Also in March, a joint statement by IMF Managing Director Kristalina Georgieva and World Bank President David Malpass said they would help address issues related to the pandemic “with special attention to poor countries” – yet the article says there has since been little effective action.

“Taken together, adjustments to the IMF’s financial architecture since the COVID-19 joint statement … are underwhelming,” the article says. “The only genuinely fresh funding is the $285 million committed to the Catastrophe Containment and Relief Trust, a mere fraction of existing lending firepower and far short of the acknowledged $2.5 trillion need.”

The article conducted specific case studies for Ghana and Ecuador, finding that only a ‘fraction’ of new resources made available by the IMF or RFAs contributed to greater healthcare or social assistance, with most new funding spent elsewhere including debt repayments to private creditors.
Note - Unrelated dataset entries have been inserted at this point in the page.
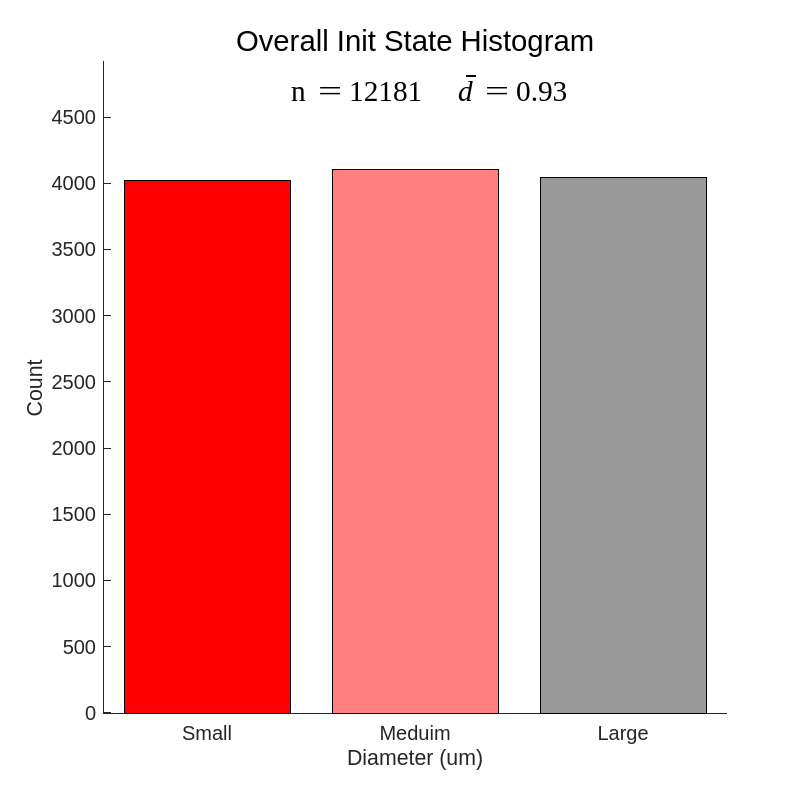
<!DOCTYPE html>
<html lang="en">
<head>
<meta charset="utf-8">
<title>Overall Init State Histogram</title>
<style>
:root {
  --paper: #ffffff;
  --ink: #000000;
  --axis: #262626;
  --small: #ff0000;
  --medium: #ff8080;
  --large: #999999;
}
* { box-sizing: border-box; margin: 0; padding: 0; }
html, body { width: 801px; height: 800px; overflow: hidden; background: var(--paper); }
.chart {
  display: grid;
  grid-template-columns: 103px 624px;
  grid-template-rows: 61px 653px 31px 27px;
  width: 801px;
  height: 800px;
  color: var(--axis);
  font: 20px/24px "Liberation Sans", Arial, sans-serif;
}
.title {
  grid-area: 1 / 2;
  padding-top: 21px;
  color: var(--ink);
  font-size: 29.3px;
  font-weight: 400;
  line-height: 40px;
  text-align: center;
  white-space: nowrap;
}
.axis-title { font-size: 21.3px; text-align: center; }
.y-title {
  grid-area: 2 / 1;
  align-self: center;
  width: 60px;
  margin-left: 5px;
  transform: rotate(-90deg);
}
.x-title { grid-area: 4 / 2; line-height: 27px; }
.y-scale {
  grid-area: 2 / 1;
  justify-self: end;
  display: grid;
  grid-template-rows: repeat(10, 1fr);
  width: 71px;
  height: 662px;
  margin: 23px -8px 0 0;
  list-style: none;
}
.y-scale li { display: flex; align-items: center; justify-content: flex-end; gap: 8px; }
.y-scale li::after { content: ""; width: 7px; height: 1px; background: var(--axis); }
.plot {
  grid-area: 2 / 2;
  display: flex;
  flex-direction: column;
  justify-content: space-between;
  border: solid var(--axis);
  border-width: 0 0 1px 1px;
}
.stats {
  display: grid;
  grid-template-columns: 27px 31px 109px 27px 31px 60px;
  padding: 10px 0 0 187px;
  color: var(--ink);
  font: 29.3px/40px "Liberation Serif", "Times New Roman", serif;
}
.equals { justify-self: start; transform: scaleX(1.45); transform-origin: 0 50%; }
.mean { position: relative; font-style: italic; }
.mean::before {
  content: "";
  position: absolute;
  left: 8px;
  top: 4px;
  width: 10px;
  height: 1.5px;
  background: var(--ink);
}
.bars { display: flex; align-items: flex-end; gap: 41px; padding: 0 20px; margin-bottom: -1px; }
.bar { width: 167px; border: 1px solid var(--ink); }
.bar-small { height: 534px; background: var(--small); }
.bar-medium { height: 545px; background: var(--medium); }
.bar-large { height: 537px; background: var(--large); }
.categories {
  grid-area: 3 / 2;
  display: grid;
  grid-template-columns: repeat(3, 1fr);
  padding-top: 7px;
  text-align: center;
  list-style: none;
}
</style>
</head>
<body>
<main class="chart">
  <h1 class="title">Overall Init State Histogram</h1>
  <p class="axis-title y-title">Count</p>
  <section class="plot">
    <p class="stats">
      <span>n</span><span class="equals">=</span><span>12181</span>
      <span class="mean">d</span><span class="equals">=</span><span>0.93</span>
    </p>
    <div class="bars">
      <div class="bar bar-small"></div>
      <div class="bar bar-medium"></div>
      <div class="bar bar-large"></div>
    </div>
  </section>
  <ul class="y-scale">
    <li>4500</li>
    <li>4000</li>
    <li>3500</li>
    <li>3000</li>
    <li>2500</li>
    <li>2000</li>
    <li>1500</li>
    <li>1000</li>
    <li>500</li>
    <li>0</li>
  </ul>
  <ul class="categories">
    <li>Small</li>
    <li>Meduim</li>
    <li>Large</li>
  </ul>
  <p class="axis-title x-title">Diameter (um)</p>
</main>
</body>
</html>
The article acknowledges that it takes an early snapshot of the crisis and is “far from the last word” on developing country financing to combat the pandemic’s effects. Yet based on the article’s findings to date, the authors say that multilateral financial institutions will need to meet emerging nations’ financing gaps through other means such as an increase in base capital of the IMF and RFAs, issuance of IMF Special Drawing Rights and significant debt relief.

“Until such measures are considered and come to fruition, the world community is failing to deliver its own assessment of current gaps and is falling far short of doing ‘whatever it takes,'” the article concludes.

The article – entitled “Whatever it takes? The global financial safety net, COVID-19, and developing countries” – is co-authored by Dr Thomas Stubbs of the Centre for Business Research at Cambridge Judge Business School and Royal Holloway, University of London; Dr William Kring and Professor Kevin Gallagher of Boston University; Christina Laskaridis of SOAS University of London and the Open University; and Dr Alexander Kentikelenis of Bocconi University in Italy.